On the left-hand side, the real part is cos three 𝜃, whereas the imaginary part is the coefficient of 𝑖. It’s sin three 𝜃. On the right-hand side, the real parts are cos cubed 𝜃 minus three cos 𝜃 sin squared 𝜃. And on the right-hand side — and remember, we’re interested in the coefficient of 𝑖 — we have three cos squared 𝜃 sin 𝜃 minus sin cubed 𝜃. So, comparing the real parts, we see that cos three 𝜃 must be equal to cos cubed 𝜃 minus three cos 𝜃 sin squared 𝜃. And comparing the imaginary parts, we find that sin three 𝜃 equals three cos squared 𝜃 sin 𝜃 minus sin cubed 𝜃.

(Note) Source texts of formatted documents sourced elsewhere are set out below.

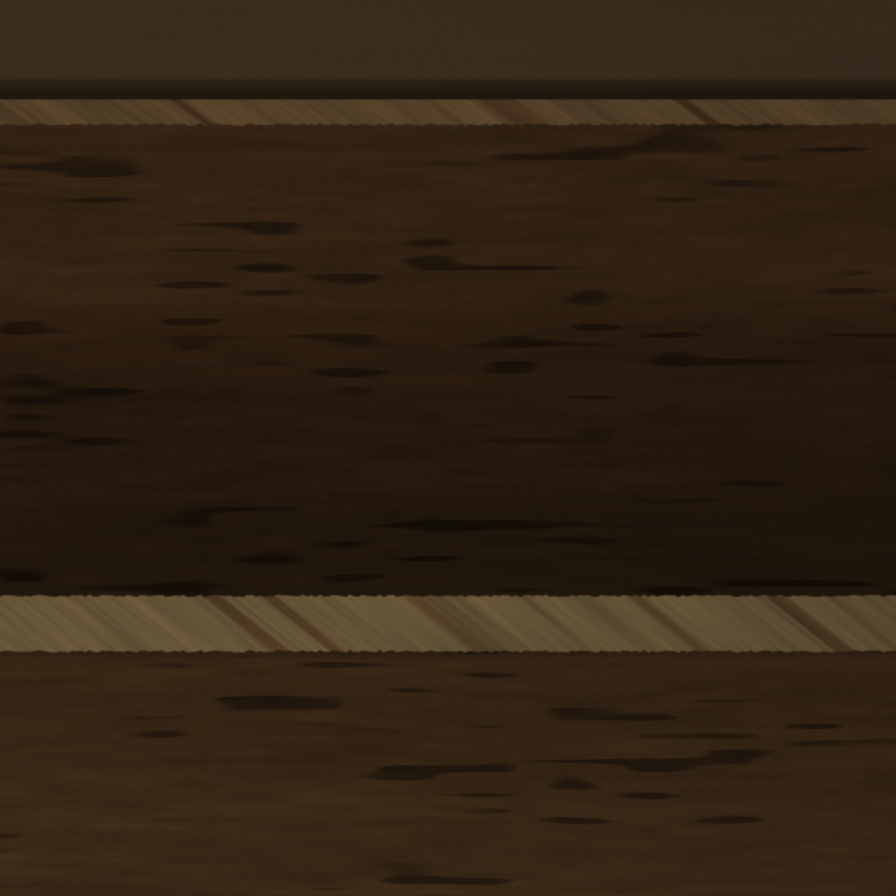
This texture is drawn by a Shadertoy shader. Its source:

```glsl
// Dark wooden boards with two pale diagonal-grain edge strips and a smooth top rail.

float hash(vec2 p) {
    vec3 q = fract(vec3(p.xyx) * 0.1031);
    q += dot(q, q.yzx + 33.33);
    return fract((q.x + q.y) * q.z);
}

float noise(vec2 p) {
    vec2 i = floor(p), f = fract(p);
    f = f * f * (3.0 - 2.0 * f);
    return mix(mix(hash(i), hash(i + vec2(1, 0)), f.x),
               mix(hash(i + vec2(0, 1)), hash(i + vec2(1, 1)), f.x), f.y);
}

float fbm(vec2 p) {
    float sum = 0.0, amp = 0.5;
    for (int i = 0; i < 4; i++) {
        sum += amp * noise(p);
        p = p * 2.03 + 17.3;
        amp *= 0.5;
    }
    return sum / 0.9375;
}

// Horizontal grain: broad bands, fine fibres and short dark pores
vec3 wood(vec2 p, vec3 base) {
    float warp = 0.012 * (fbm(p * vec2(3, 5)) - 0.5);
    vec2 g = vec2(p.x, p.y + warp);
    float bands = fbm(g * vec2(2.5, 22)) - 0.5;
    float fibres = fbm(g * vec2(14, 120) + 40.0) - 0.5;
    float pores = smoothstep(0.66, 0.86, noise(g * vec2(11, 105) + 70.0));
    pores *= smoothstep(0.42, 0.68, noise(g * vec2(4, 16) + 9.0));
    float speckle = noise(p * 230.0) - 0.5;
    return base * (1.0 + 0.24 * bands + 0.24 * fibres + 0.05 * speckle - 0.38 * pores);
}

// Strip grain leaning down to the right: wide streaks over fine lines
vec3 strip(vec2 p, vec3 base, float seed) {
    float u = p.x + 1.25 * p.y;
    float wide = noise(vec2(u * 18.0, p.y * 5.0 + seed)) - 0.5;
    float mid = noise(vec2(u * 55.0, p.y * 9.0 + seed + 20.0)) - 0.5;
    float fine = noise(vec2(u * 170.0, p.y * 22.0 + seed + 40.0)) - 0.5;
    float streak = smoothstep(0.7, 0.95, noise(vec2(u * 32.0, seed + 60.0)));
    vec3 c = base * (1.0 + 0.16 * wide + 0.14 * mid + 0.13 * fine);
    return mix(c, c * vec3(0.78, 0.7, 0.64), streak);
}

float above(float y, float edge, float soft) {
    return smoothstep(edge - soft, edge + soft, y);
}

void mainImage(out vec4 fragColor, in vec2 fragCoord) {
    vec2 p = fragCoord / iResolution.xy;
    float aa = 0.8 / iResolution.y;

    // Lower board
    vec3 lower = mix(vec3(0.215, 0.15, 0.085), vec3(0.205, 0.14, 0.078), p.y / 0.273);
    vec3 col = wood(p, lower);
    col *= 1.0 - 0.2 * smoothstep(0.262, 0.273, p.y);

    // Slightly ragged edges of the pale strips
    float rag = 0.0025 * (noise(vec2(p.x * 210.0, 3.0)) - 0.5);

    // Wide pale strip
    vec3 pale = strip(p, vec3(0.375, 0.31, 0.205), 0.0);
    col = mix(col, pale, above(p.y + rag, 0.273, aa + 0.001));

    // Main board, shaded toward its foot
    vec3 shade = mix(vec3(0.125, 0.083, 0.043), vec3(0.155, 0.1, 0.053),
                     smoothstep(0.335, 0.63, p.y));
    shade = mix(shade, vec3(0.198, 0.134, 0.074), smoothstep(0.6, 0.7, p.y));
    vec3 board = wood(p + vec2(3.7, 1.9), shade);
    col = mix(col, board, above(p.y + rag, 0.335, aa + 0.001));

    // Narrow strip under the rail
    vec3 narrow = strip(p * vec2(1, 1.1) + vec2(5.3, 0), vec3(0.32, 0.245, 0.155), 8.0);
    col = mix(col, narrow, above(p.y + rag, 0.861, aa + 0.001));

    // Dark groove with a soft roll into the smooth rail
    vec3 groove = mix(vec3(0.115, 0.09, 0.052), vec3(0.155, 0.122, 0.075),
                      smoothstep(0.893, 0.909, p.y));
    col = mix(col, groove, above(p.y, 0.889, aa + 0.001));
    vec3 rail = vec3(0.222, 0.172, 0.118) * (0.97 + 0.06 * fbm(p * vec2(5, 30)));
    rail *= 1.0 + 0.03 * (noise(p * 200.0) - 0.5);
    col = mix(col, rail, above(p.y, 0.911, aa + 0.002));

    // Light falls off gently to the right
    col *= 1.03 - 0.09 * smoothstep(0.3, 1.0, p.x);
    fragColor = vec4(col, 1.0);
}
```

Now, we could leave these like this, but it’s ideal to express cos three 𝜃 purely in terms of cos and sin three 𝜃 purely in terms of sin. So, we use the well-known trigonometric identity cos squared 𝜃 plus sin squared 𝜃 equals one. And if we rearrange, we find that sin squared 𝜃 is equal to one minus cos squared 𝜃. Distributing these parentheses, and we find that this is equal to cos cubed 𝜃 minus three cos 𝜃 plus three cos cubed 𝜃. And finally, we collect like terms. And we find that cos of three 𝜃 is equal to four cos cubed 𝜃 minus three cos 𝜃.

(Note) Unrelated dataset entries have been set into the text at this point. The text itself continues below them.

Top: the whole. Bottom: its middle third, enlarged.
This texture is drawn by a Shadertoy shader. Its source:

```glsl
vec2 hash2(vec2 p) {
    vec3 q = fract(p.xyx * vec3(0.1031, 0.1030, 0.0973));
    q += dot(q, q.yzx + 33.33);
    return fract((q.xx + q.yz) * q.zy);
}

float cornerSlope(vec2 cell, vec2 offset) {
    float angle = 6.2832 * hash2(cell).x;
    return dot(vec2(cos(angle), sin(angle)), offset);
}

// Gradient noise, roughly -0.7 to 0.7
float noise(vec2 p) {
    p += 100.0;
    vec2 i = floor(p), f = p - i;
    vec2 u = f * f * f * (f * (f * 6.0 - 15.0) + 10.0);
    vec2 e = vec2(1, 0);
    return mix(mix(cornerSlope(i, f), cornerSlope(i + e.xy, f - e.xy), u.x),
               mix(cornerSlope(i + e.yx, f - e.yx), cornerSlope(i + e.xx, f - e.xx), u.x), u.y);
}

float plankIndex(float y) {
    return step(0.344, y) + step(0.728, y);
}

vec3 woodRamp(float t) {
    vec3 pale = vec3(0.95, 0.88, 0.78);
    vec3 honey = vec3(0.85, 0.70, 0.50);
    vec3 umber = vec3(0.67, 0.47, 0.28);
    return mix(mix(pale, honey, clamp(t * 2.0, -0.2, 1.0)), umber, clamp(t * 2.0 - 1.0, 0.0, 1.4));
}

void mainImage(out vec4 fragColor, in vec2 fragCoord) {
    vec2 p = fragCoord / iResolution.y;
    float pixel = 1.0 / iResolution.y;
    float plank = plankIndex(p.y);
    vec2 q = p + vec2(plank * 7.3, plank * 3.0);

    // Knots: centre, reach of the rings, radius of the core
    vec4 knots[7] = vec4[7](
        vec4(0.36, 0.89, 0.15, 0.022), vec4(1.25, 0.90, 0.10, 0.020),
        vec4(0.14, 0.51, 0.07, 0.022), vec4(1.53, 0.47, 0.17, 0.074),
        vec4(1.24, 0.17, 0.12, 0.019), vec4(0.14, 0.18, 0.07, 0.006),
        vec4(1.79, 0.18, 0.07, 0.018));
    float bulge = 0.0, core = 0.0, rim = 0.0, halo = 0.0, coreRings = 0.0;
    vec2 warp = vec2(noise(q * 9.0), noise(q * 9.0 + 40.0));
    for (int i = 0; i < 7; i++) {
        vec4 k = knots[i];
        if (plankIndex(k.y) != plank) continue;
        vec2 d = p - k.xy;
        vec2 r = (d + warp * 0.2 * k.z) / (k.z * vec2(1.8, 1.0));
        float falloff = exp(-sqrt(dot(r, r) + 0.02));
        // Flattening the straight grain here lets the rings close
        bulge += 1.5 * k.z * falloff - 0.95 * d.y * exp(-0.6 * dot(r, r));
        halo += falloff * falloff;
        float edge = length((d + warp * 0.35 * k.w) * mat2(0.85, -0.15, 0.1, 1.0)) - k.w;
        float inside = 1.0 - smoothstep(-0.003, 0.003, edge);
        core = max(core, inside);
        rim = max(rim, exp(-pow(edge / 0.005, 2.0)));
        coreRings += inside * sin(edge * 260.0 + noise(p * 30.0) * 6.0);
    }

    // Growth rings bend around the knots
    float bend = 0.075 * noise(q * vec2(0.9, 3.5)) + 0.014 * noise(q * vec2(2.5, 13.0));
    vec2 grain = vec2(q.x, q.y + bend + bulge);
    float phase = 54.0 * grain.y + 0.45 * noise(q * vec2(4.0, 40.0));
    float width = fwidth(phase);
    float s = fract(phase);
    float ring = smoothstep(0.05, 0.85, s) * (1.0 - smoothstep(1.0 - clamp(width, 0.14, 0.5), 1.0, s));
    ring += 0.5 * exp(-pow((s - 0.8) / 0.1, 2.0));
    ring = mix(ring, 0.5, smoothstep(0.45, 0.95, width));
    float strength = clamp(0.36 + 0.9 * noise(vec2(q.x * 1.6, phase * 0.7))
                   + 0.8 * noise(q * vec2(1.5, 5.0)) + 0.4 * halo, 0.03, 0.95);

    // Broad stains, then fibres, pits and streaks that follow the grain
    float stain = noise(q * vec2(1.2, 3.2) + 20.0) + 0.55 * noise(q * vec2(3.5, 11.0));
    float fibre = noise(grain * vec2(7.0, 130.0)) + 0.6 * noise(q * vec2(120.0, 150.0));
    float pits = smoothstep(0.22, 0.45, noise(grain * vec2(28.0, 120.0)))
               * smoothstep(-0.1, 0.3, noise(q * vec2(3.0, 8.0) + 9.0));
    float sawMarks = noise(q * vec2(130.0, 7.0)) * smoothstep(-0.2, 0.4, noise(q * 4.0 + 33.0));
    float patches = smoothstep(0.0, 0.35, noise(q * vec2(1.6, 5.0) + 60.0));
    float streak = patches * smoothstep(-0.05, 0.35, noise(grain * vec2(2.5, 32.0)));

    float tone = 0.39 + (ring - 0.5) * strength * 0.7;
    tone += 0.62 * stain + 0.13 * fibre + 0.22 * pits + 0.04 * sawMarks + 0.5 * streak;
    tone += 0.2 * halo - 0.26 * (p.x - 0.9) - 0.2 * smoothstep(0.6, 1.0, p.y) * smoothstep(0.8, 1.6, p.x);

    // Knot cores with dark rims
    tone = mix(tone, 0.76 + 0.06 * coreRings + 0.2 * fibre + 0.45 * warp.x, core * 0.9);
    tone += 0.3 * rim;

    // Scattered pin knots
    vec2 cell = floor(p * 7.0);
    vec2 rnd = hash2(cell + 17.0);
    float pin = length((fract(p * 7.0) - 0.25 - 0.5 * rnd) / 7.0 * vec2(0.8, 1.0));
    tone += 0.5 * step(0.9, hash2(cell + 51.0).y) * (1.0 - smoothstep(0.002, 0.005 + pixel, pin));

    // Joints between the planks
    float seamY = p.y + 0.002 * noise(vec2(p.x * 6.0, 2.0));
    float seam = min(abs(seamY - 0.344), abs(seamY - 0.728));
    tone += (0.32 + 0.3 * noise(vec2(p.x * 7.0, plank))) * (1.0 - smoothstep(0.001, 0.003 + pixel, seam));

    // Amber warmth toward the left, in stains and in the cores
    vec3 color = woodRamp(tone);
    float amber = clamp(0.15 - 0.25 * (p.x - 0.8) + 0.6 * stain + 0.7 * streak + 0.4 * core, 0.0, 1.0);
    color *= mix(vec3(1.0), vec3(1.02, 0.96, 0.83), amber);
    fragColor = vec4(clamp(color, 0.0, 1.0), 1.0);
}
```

Let’s repeat this process for sin three 𝜃. This time, we replace cos squared 𝜃 with one minus sin squared 𝜃. Distributing the parentheses, and this becomes three sin 𝜃 minus three sin cubed 𝜃 minus sin cubed 𝜃, which simplifies to three sin 𝜃 minus four sin cubed 𝜃. And so, we’ve used Euler’s formula to derive a formula for cos three 𝜃 and sin three 𝜃 in terms of sin 𝜃 and cos 𝜃. Cos three 𝜃 is equal to four cos cubed 𝜃 minus three cos 𝜃, whereas sin three 𝜃 is equal to three sin 𝜃 minus four sin cubed 𝜃.